The quality and design of the cabin is a significant leap forward for Renault, with a neat layout, using plenty of soft-touch plastics. It feels considerably better built than its predecessor. There are some quirks, however, with a large digital speedometer dominating the instrument cluster, an electric hand brake and a stop-start button and keycard instead of the usual key-operated ignition. The latest facelift doesn’t change the interior layout dramatically, but there are two new leather packs. GT-Line TomTom models benefit from a sports steering wheel, upholstery stitching, aluminium door sills and a dashboard trim strip.
Rear space is poor. Both the Ford Focus and the Volkswagen Golf offer considerably more room. The boot is well shaped and can accommodate up to 405 litres with the seats raised. This is similar to the Peugeot 308, but doesn’t quite match the voluminous Honda Civic. Seat comfort is good, with plenty of support and a decent amount of padding. The steering wheel adjusts for both reach and rake.
Ride and handling
The Megane rides comfortably and handles well, but a little more feel from the steering would improve things. It’s a comfortable car to drive on the motorway, with well-muted engines at cruising speeds and only a slight hint of wind noise.

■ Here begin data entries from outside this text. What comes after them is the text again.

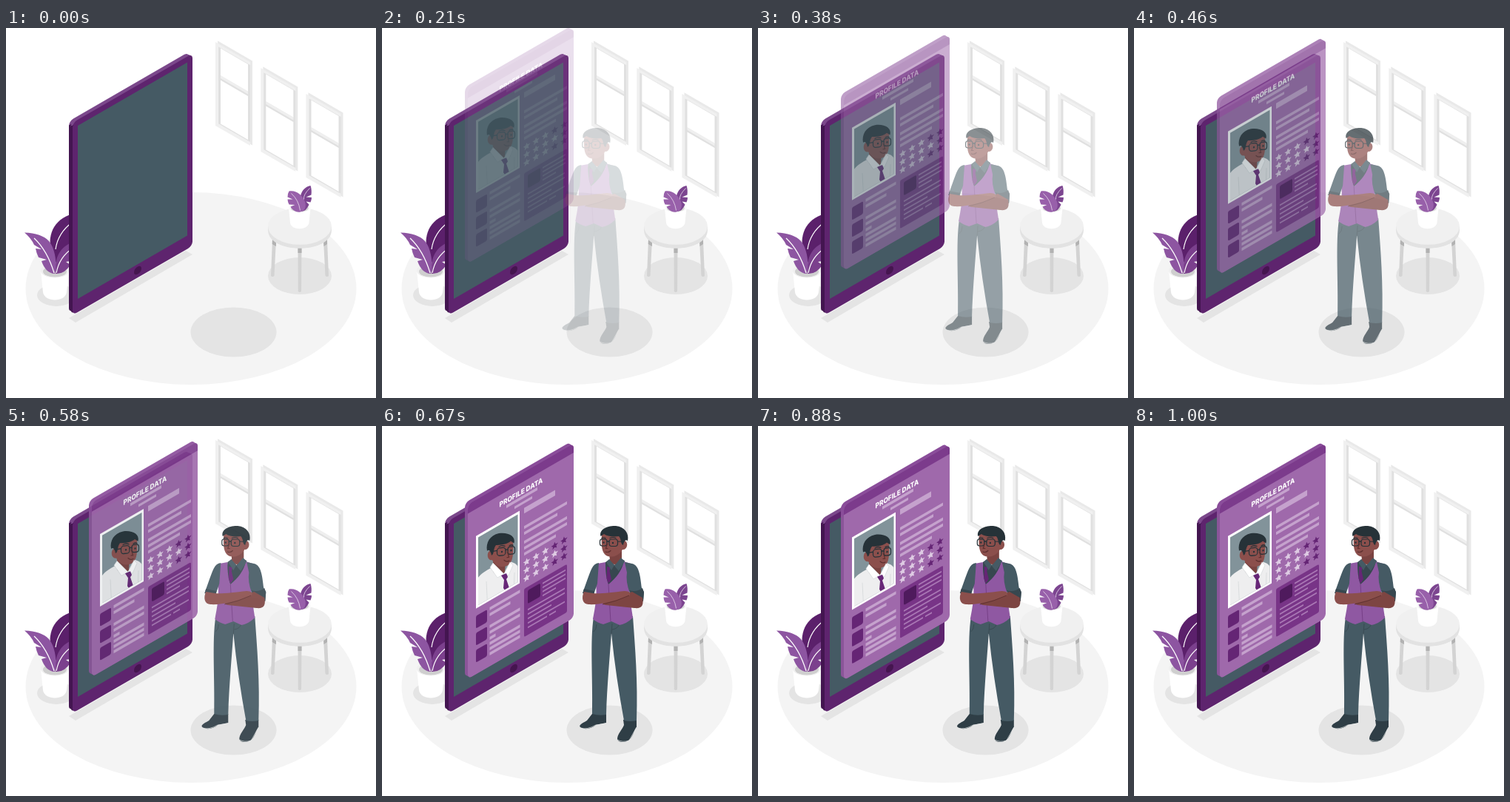
Write an HTML page that moves like this. It is 500x500 px and loops after 1.04 s.

```html
<!DOCTYPE html>
<html lang="en">
<head>
<meta charset="utf-8">
<title>Profile data</title>
<style>
  html, body { margin: 0; width: 100%; height: 100%; overflow: hidden; background: #fff; }
  svg { display: block; width: 100vw; height: 100vh; }
  text { font: 800 9.6px Inter, Roboto, sans-serif; }
</style>
</head>
<body>
<svg viewBox="0 0 500 500">
  <defs>
    <linearGradient id="tabletSide" x2="0" y2="1">
      <stop offset=".022" stop-color="#7b488b"/><stop offset=".022" stop-color="#431550"/>
    </linearGradient>
    <linearGradient id="panelSide" x2="0" y2="1">
      <stop offset=".065" stop-color="#8a4d9a"/><stop offset=".065" stop-color="#8b5599"/>
    </linearGradient>
    <clipPath id="photoClip"><path d="M130 150.5L183.5 119.6V211L130 241.9Z"/></clipPath>
    <clipPath id="panelClip"><rect y="4" width="143" height="236" rx="6"/></clipPath>

    <g id="window">
      <rect x="3" y="-3.4" width="47" height="114" fill="#e9e9e9"/>
      <rect width="47" height="113" fill="#f0f0f0"/>
      <rect x="4" y="4" width="43" height="104" fill="#e0e0e0"/>
      <rect x="7" y="4.500" width="37" height="37" fill="#fff"/>
      <rect x="7" y="41" width="37" height="4" fill="#efefef"/>
      <rect x="7" y="47.500" width="37" height="59" fill="#fff"/>
    </g>

    <g id="head">
      <path fill="#7a4341" d="M307 168L308 183Q315 192 324 181V164Z"/>
      <path fill="#8b4f4c" d="M297 146C296 162 297 171 303 175C311 179 321 175 325 167C331 168 334 158 328 155L328 143H300Z"/>
      <path fill="#263238" d="M295.500 149C293 140 304 134.500 316 135C328 136 334 145 332 155C329 153 327 156 326 161C322 160 324 153 320 149C312 150 304 149 300 146Z"/>
      <g fill="none" stroke="#263238" stroke-width="1.200" stroke-linecap="round">
        <rect x="294.500" y="152.800" width="9.500" height="9.200" rx="3"/>
        <rect x="307" y="153" width="11.500" height="9.500" rx="3.500"/>
        <path d="M304 156.500Q305.500 155 307 156.500M318.500 156L327 156.500M297 151.500Q299 150 302 151.500M308 151.500Q312 149.500 316 151.500"/>
        <path stroke="#5d2f2f" d="M304.500 159L302.500 165.500H305M302 170Q306 171.500 309 168.500"/>
      </g>
      <g fill="#263238"><circle cx="299.500" cy="157.500" r="1.200"/><circle cx="312" cy="158" r="1.200"/></g>
    </g>
  </defs>

  <ellipse cx="250" cy="352" rx="223.500" ry="130" fill="#f4f4f4"/>
  <g fill="#e4e4e4">
    <ellipse cx="68" cy="361" rx="26" ry="15"/>
    <ellipse cx="397" cy="335" rx="43" ry="25"/>
    <ellipse cx="307.500" cy="411" rx="58" ry="33.500"/>
    <path d="M85 392L243 301L252 306L94 398Z"/>
  </g>

  <use href="#window" transform="matrix(1 .577 0 1 283 19)"/>
  <use href="#window" transform="matrix(1 .577 0 1 344.300 54)"/>
  <use href="#window" transform="matrix(1 .577 0 1 405.500 89)"/>

  <!-- table with plant -->
  <g fill="#d3d3d3">
    <path d="M360 286H365L362.500 335Q360 337 358 335ZM429 286H434L436 335Q434 337 431.500 335ZM394.500 296H399.500L399 356Q397 358 394.800 356Z"/>
    <path fill="#b2b2b2" d="M360 286H365V295L359.700 292ZM429 286H434V292L429.500 295ZM394.500 296H399.500V304H394.500Z"/>
  </g>
  <path fill="#e2e2e2" d="M354 268V273C354 306 440 306 440 273V268Z"/>
  <ellipse cx="397" cy="268" rx="43" ry="24.800" fill="#f0f0f0"/>
  <path fill="#fff" d="M382 243L384 263C385 274 408 274 409.500 263L411.500 243Z"/>
  <ellipse cx="396.800" cy="243" rx="14.700" ry="6.500" fill="#fafafa"/>
  <ellipse cx="396.800" cy="243.500" rx="12" ry="5" fill="#d5d5d5"/>
  <g transform="translate(.5 .5)">
    <path fill="#7c4590" d="M398 247C395 232 396 216 411 212.500C412.500 217 412.500 221 412 225L405 228L412.500 228.500Q412.500 232 411 235L405 234L409 238C406 245 402 248 398 247Z"/>
    <path fill="#9860aa" d="M397 248C392 249 387 246 384 241L390 238.500L382 238Q380 234 380 231L387 231L380 228Q380 223 382 220C392 218 400 226 403 233C406 240 404 247 397 248Z"/>
    <path fill="none" stroke="#e9dcee" stroke-width=".8" d="M385 223Q395 232 397 246M410 216Q401 225 402 231"/>
  </g>

  <!-- floor plant -->
  <path fill="#fff" d="M47 328L50 357C52 371 80 371 82 357L85 328Z"/>
  <ellipse cx="66" cy="328" rx="19" ry="9.500" fill="#f0f0f0"/>
  <ellipse cx="66" cy="329" rx="16" ry="7.500" fill="#cfcfcf"/>
  <path fill="#5b206b" d="M62 304C55 282 63 259 90 251V300L68 318Z"/>
  <path fill="#7b408d" d="M67 332C65 314 71 295 92 289V314L81 316L87 320Q79 333 67 332Z"/>
  <path fill="#8d55a1" d="M66 332C57 332 51 324 48 315L55 313L44 310Q41 304 40 298L48 299L38 293Q34 284 25 276.500C40 277 52 281 58 288C65 296 70 315 66 332Z"/>
  <path fill="none" stroke="#fff" stroke-width="1.200" d="M38 284Q56 301 65 331M68 331Q72 309 91 297M67 299Q70 277 90 262"/>

  <!-- tablet -->
  <g transform="matrix(1 -.577 0 1 90 127.500)">
    <rect x="-5" y="-4.500" width="162" height="259" rx="6" fill="url(#tabletSide)"/>
    <rect x="-2.500" y="-2" width="162" height="260" rx="6" fill="url(#tabletSide)"/>
    <rect y=".5" width="162" height="260" rx="6" fill="#5e246e"/>
    <rect x="7" y="8.500" width="148" height="234" fill="#455a64"/>
    <circle cx="88" cy="250.800" r="5" fill="#45154f"/>
  </g>

  <g id="panel">
    <g transform="matrix(1 -.577 0 1 116 102)">
      <rect x="-4" y="-.6" width="143" height="236" rx="6" fill="url(#panelSide)"/>
      <rect x="-2" y="1.700" width="143" height="236" rx="6" fill="url(#panelSide)"/>
      <g clip-path="url(#panelClip)">
        <rect width="143" height="240" fill="#9f69ab"/>
        <rect width="143" height="16.500" fill="#7c3b8c"/>
      </g>
      <g id="details"></g>
      <rect x="11" y="53" width="59" height="98" fill="#fff"/>
    </g>
    <g transform="matrix(.866 -.5 0 1 158.500 110)"><text fill="#fff">PROFILE DATA</text></g>
    <g clip-path="url(#photoClip)">
      <path fill="#82939a" d="M120 110H190V250H120Z"/>
      <path fill="#eeeeef" d="M128 250V208C132 200 140 196 147 192L151 185L165 199L173 183L178 185C183 187 187 193 188 205V250Z"/>
      <use href="#head" transform="matrix(-1 .1 0 1.100 474 -35)"/>
      <path fill="#fff" stroke="#cfd3d6" stroke-width=".6" d="M146 191L150 185L165 200L156 205ZM165 200L173 184L177 188L171 202Z"/>
      <path fill="#672777" d="M161 202L168 199L170 204L168 207L172 219L168 225L164 219L165 208Z"/>
      <path fill="none" stroke="#d5d8da" stroke-width=".8" d="M141 210L143 250M179 198L178 230"/>
    </g>
  </g>

  <g id="man">
    <g transform="translate(1 0)">
      <path fill="#2f3e46" d="M283 389H302V401L288 404C282 409 273 411 267 407C264 404 271 401 276 398ZM325 397H343V407C339 412 338 421 332 425C327 428 318 428 317 423C317 416 324 410 326 404Z"/>
      <path fill="none" stroke="#e5e8e9" stroke-width=".7" d="M267 408Q276 411 288 404L302 402M317 424Q324 428 333 425L343 407"/>
      <path fill="#455a64" d="M285 258C280 290 284 340 283 389Q292 392 302 390C303 352 307 310 309 280C313 320 319 360 326 398Q335 400 343 398C345 345 341 300 338 257Z"/>
      <path fill="none" stroke="#37474f" stroke-width=".8" d="M309 281L310 267M310 275Q318 274 320 267M289 268Q289 275 285 278"/>
    </g>
    <path fill="#37474f" d="M302 184L300 215H318L328 182L322 179L314 188L308 180Z"/>
    <path fill="#8f58a2" d="M291 186L302 184C302 197 303 206 306 214C317 205 324 195 327 183L336 186C331 205 335 232 339 259Q331 267 321 269L310 264L299 268Q291 266 285 261C288 245 291 230 289 214Z"/>
    <path fill="none" stroke="#70397f" stroke-width=".8" d="M306 214L309 264"/>
    <path fill="#652575" d="M304 190L309 191L307.500 196L310 207L306 213L303.500 206L304 196Z"/>
    <use href="#head"/>
    <path fill="#455a64" d="M307 180L314 188L310 195L303 184ZM323 178L328 183L320 196L314 189ZM293 185C284 186 282 196 277 209L272 223L286 228L291 213ZM328 184L338 186C348 188 349 204 351 219L354 224L353 236L335 226Q329 210 331 198Z"/>
    <path fill="#37474f" d="M273 220L287 223L286 229L271 226ZM334 222Q344 225 352 219L354 225L353 237L346 237Z"/>
    <path fill="#7d4542" d="M352 232C354 243 351 247 341 246L303 242C296 241 298 237 305 236L338 224Z"/>
    <path fill="#8b4f4c" d="M273 224C269 232 271 241 279 241C293 242 315 237 335 229Q337 223 328 223C310 225 294 227 285 226Z"/>
    <path fill="none" stroke="#5d2f2f" stroke-width=".9" d="M298 241Q317 237 334 229"/>
  </g>
</svg>
<script>
const LOOP = 1040, FRAMES = 25, SHIFT = 30;
const $ = id => document.getElementById(id);

const bar = (x, y, w, h = 4, fill = '#c5a2cd', r = 0) =>
  `<rect x="${x}" y="${y}" width="${w}" height="${h}" rx="${r}" fill="${fill}"/>`;

function star(cx, cy, fill) {
  const points = Array.from({ length: 10 }, (_, i) => {
    const r = i % 2 ? 2.3 : 5, a = i * Math.PI / 5;
    return [cx + r * Math.sin(a), cy - r * Math.cos(a)].map(n => n.toFixed(2));
  });
  return `<polygon points="${points.join(' ')}" fill="${fill}"/>`;
}

function details() {
  let out = bar(52, 35, 42) + bar(63, 43, 24, 3.5) + bar(76, 52.5, 42, 7.5);
  [[77, 58], [85, 45], [97, 58], [105, 58], [113, 43]].forEach(([y, w]) => out += bar(76, y, w));
  [3, 4, 3].forEach((rating, row) => {
    for (let i = 0; i < 5; i++)
      out += star(79.5 + 12.6 * i, 127.5 + 10.9 * row, i < rating ? '#decbe3' : '#652575');
  });
  for (let i = 0; i < 3; i++) out += bar(11, 161 + 23 * i, 15, 17, '#652575', 2);
  [[160, 41], [168, 28], [184, 41], [192, 41], [200, 8], [207, 41], [214, 41], [221, 41]]
    .forEach(([y, w]) => out += bar(29.5, y, w));
  out += bar(76, 162, 58, 65, '#783487', 2) + bar(81, 167, 17, 18, '#4f1a5d', 2);
  const line = (x, y, w) => out += bar(x, y, w, 2, '#aa78b5');
  [31, 31, 31, 18].forEach((w, i) => line(101, 168 + 5.5 * i, w));
  [50, 50, 32, 50, 26].forEach((w, i) => line(81, 192 + 6 * i, w));
  line(110, 216, 9);
  return out;
}

// cubic-bezier(.36, -.01, .5, 1.38)
function ease(x) {
  const curve = (a, b, s) => 3 * a * s * (1 - s) ** 2 + 3 * b * s * s * (1 - s) + s ** 3;
  let lo = 0, hi = 1;
  for (let i = 0; i < 30; i++) {
    const mid = (lo + hi) / 2;
    if (curve(.36, .5, mid) < x) lo = mid; else hi = mid;
  }
  return curve(-.01, 1.38, lo);
}

function draw(now) {
  const step = Math.floor((now + 4) % LOOP / LOOP * FRAMES);
  const e = ease((step + 1) / FRAMES), offset = SHIFT * (e - 1);
  // the first three steps show the empty room
  const opacity = step < 3 ? 0 : Math.min(1, e);
  $('panel').setAttribute('transform', `translate(0 ${offset})`);
  $('man').setAttribute('transform', `translate(${offset} 0)`);
  $('panel').setAttribute('opacity', opacity);
  $('man').setAttribute('opacity', opacity);
}

$('details').innerHTML = details();
const start = performance.now();
function tick() {
  draw(performance.now() - start);
  requestAnimationFrame(tick);
}
tick();
</script>
</body>
</html>
```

There are a number of petrol and diesel engines on offer, ranging from 90 to 160bhp. Diesel versions are impressively quiet and popular for their economy, and with either 90, 110, 130 or 160bhp there is certainly something for everyone. The 110bhp is the best all-rounder and is available with stop and start and the option of an automatic gearbox. The top diesel offers impressive punch, but commands a price premium. The entry-level 1.6-litre petrol engine (110bhp) is feeling its age, much better is the 1.2-litre turbocharged TCe petrol with 115bhp. It might be small, but it offers smooth and quiet acceleration, getting the Megane from nought to 62mph in 10.9 seconds.

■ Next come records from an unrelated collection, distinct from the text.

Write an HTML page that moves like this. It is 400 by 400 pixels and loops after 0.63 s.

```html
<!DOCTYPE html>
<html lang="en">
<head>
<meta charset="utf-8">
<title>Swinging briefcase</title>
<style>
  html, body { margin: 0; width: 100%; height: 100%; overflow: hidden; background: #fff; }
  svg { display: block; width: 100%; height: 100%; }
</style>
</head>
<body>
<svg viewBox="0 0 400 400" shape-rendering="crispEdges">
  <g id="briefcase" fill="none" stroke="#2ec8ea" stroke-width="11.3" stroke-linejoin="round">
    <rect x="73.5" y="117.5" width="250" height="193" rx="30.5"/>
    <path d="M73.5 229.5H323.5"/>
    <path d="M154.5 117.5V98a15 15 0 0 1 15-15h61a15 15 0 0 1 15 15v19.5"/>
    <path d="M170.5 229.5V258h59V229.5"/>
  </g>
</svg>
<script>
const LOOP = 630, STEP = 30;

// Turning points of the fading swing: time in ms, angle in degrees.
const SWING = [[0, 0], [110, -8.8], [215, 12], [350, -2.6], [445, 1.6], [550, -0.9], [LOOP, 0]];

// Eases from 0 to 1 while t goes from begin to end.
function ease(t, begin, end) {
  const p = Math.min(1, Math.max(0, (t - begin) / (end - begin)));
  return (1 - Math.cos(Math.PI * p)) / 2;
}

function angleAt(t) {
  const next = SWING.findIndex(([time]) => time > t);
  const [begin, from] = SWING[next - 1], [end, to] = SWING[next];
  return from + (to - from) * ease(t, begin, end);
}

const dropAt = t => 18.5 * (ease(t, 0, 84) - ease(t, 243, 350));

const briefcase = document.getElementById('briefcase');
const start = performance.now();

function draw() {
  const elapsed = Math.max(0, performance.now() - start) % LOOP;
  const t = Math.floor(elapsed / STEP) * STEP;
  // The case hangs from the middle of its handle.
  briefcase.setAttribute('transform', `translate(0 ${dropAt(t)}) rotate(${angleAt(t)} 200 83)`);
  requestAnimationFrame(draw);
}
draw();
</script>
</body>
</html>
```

Renault takes economy and running costs very seriously indeed, and its latest 1.2-litre TCe petrol is impressive, with CO2 emissions of 119g/km and combined economy of 53.3mpg. A big improvement over the 1.6-litre (40.9mpg and 159g/km). Best economy goes to the 110bhp diesel stop and start, with 80.7mpg and just 90g/km of CO2. The 2012 facelift is the first Megane to benefit from the Renault 4+ programme, which includes four years/48,000 miles free servicing.

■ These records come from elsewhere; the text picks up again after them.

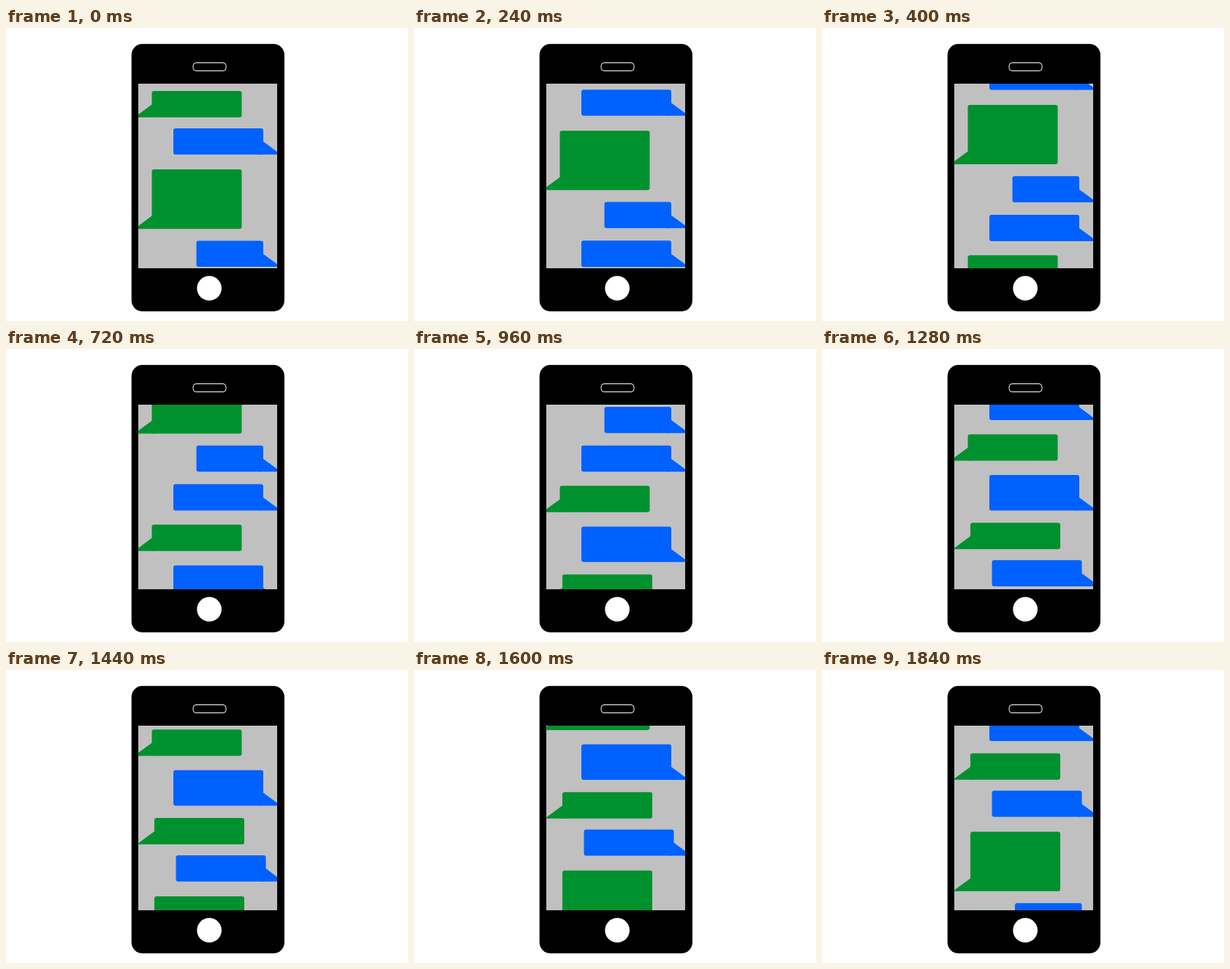
Write an HTML page with a canvas that moves like this. It is 550 px wide and 400 px high and loops after 1.92 s.

```html
<!DOCTYPE html>
<html lang="en">
<head>
<meta charset="utf-8">
<title>Message scroll</title>
<style>
html, body { margin: 0; width: 100%; height: 100%; overflow: hidden; background: #fff; }
canvas { display: block; }
</style>
</head>
<body>
<canvas id="stage" width="550" height="400"></canvas>
<script>
const ctx = document.getElementById('stage').getContext('2d');
const LOOP = 1920, STEP = 80, SPEED = 17.62;
const GREEN = '#00912f', BLUE = '#0061ff';

// The first four bubbles return at the end, lower and a little to the right.
const opening = [
  [GREEN, 199.5, 86, 123, 36],
  [BLUE, 229, 137, 123, 35.7],
  [GREEN, 199.5, 193, 123, 81.2],
  [BLUE, 260.5, 290.4, 91.5, 35.7]
];
const bubbles = [
  ...opening,
  [BLUE, 229, 343.1, 123, 35.9],
  [GREEN, 199.5, 398.3, 123, 36],
  [BLUE, 229, 454, 123, 48.3],
  ...opening.map(([c, x, y, w, h]) => [c, x + 3.5, y + 433.1, w, h])
];

function roundRect(x, y, w, h, r) {
  ctx.beginPath();
  ctx.roundRect(x, y, w, h, r);
}

function drawBubble([color, x, y, w, h]) {
  const left = color === GREEN;
  const edge = left ? x : x + w;
  const dir = left ? -1 : 1;
  ctx.fillStyle = color;
  roundRect(x, y, w, h, 3);
  ctx.fill();
  ctx.beginPath();
  ctx.moveTo(edge - dir * 5, y + h - 17.6);
  ctx.lineTo(edge, y + h - 17.6);
  ctx.lineTo(edge + dir * 24, y + h);
  ctx.lineTo(edge - dir * 5, y + h);
  ctx.fill();
}

function drawPhone() {
  ctx.fillStyle = '#fff';
  ctx.fillRect(0, 0, 550, 400);
  ctx.fillStyle = '#000';
  roundRect(171.7, 21.8, 209.2, 365, 15);
  ctx.fill();
  ctx.strokeStyle = '#fff';
  ctx.lineWidth = 1;
  roundRect(256, 47.5, 45, 11, 4);
  ctx.stroke();
  ctx.fillStyle = '#fff';
  ctx.beginPath();
  ctx.arc(278.1, 355.3, 16.8, 0, Math.PI * 2);
  ctx.fill();
}

function draw(ms) {
  const scroll = Math.floor((ms % LOOP) / STEP) * SPEED;
  drawPhone();
  ctx.save();
  ctx.beginPath();
  ctx.rect(181, 76, 190, 252);
  ctx.clip();
  ctx.fillStyle = '#c0c0c0';
  ctx.fillRect(181, 76, 190, 252);
  ctx.translate(0, -scroll);
  bubbles.forEach(drawBubble);
  ctx.restore();
}

let start;
function tick(now) {
  start ??= now;
  draw(now - start);
  requestAnimationFrame(tick);
}
draw(0);
requestAnimationFrame(tick);
</script>
</body>
</html>
```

Renault has often performed poorly in reliability studies. However the company has been making major strides and the Megane feels solidly constructed. The Renault 4+ package includes a four-year/100,000 mile warranty and four years roadside cover for added peace of mind.
The Megane scored a solid five-star safety result when it was crash tested by EuroNCAP. All models come with driver, passenger, side and head airbags, as well as Isofix child safety seat mountings, electronic stability programme, traction control and anti-lock brakes with electronic brake force distribution and brake assist.
Five trim levels are available. Every model features air-con, CD player, cruise control, electric and heated mirrors, remote central locking, electric front windows, trip computer and key card. Top-spec GT models feature 18-inch alloy wheels, power folding mirrors, sports suspension, rear parking sensors, sports seats, sports bumpers, aluminium pedals and a sports leather steering wheel.
The Megane’s blend of comfort, frugal engines, exceptional safety and decent equipment mark it out as a good all-rounder, providing the lack of rear seat space doesn’t put you off.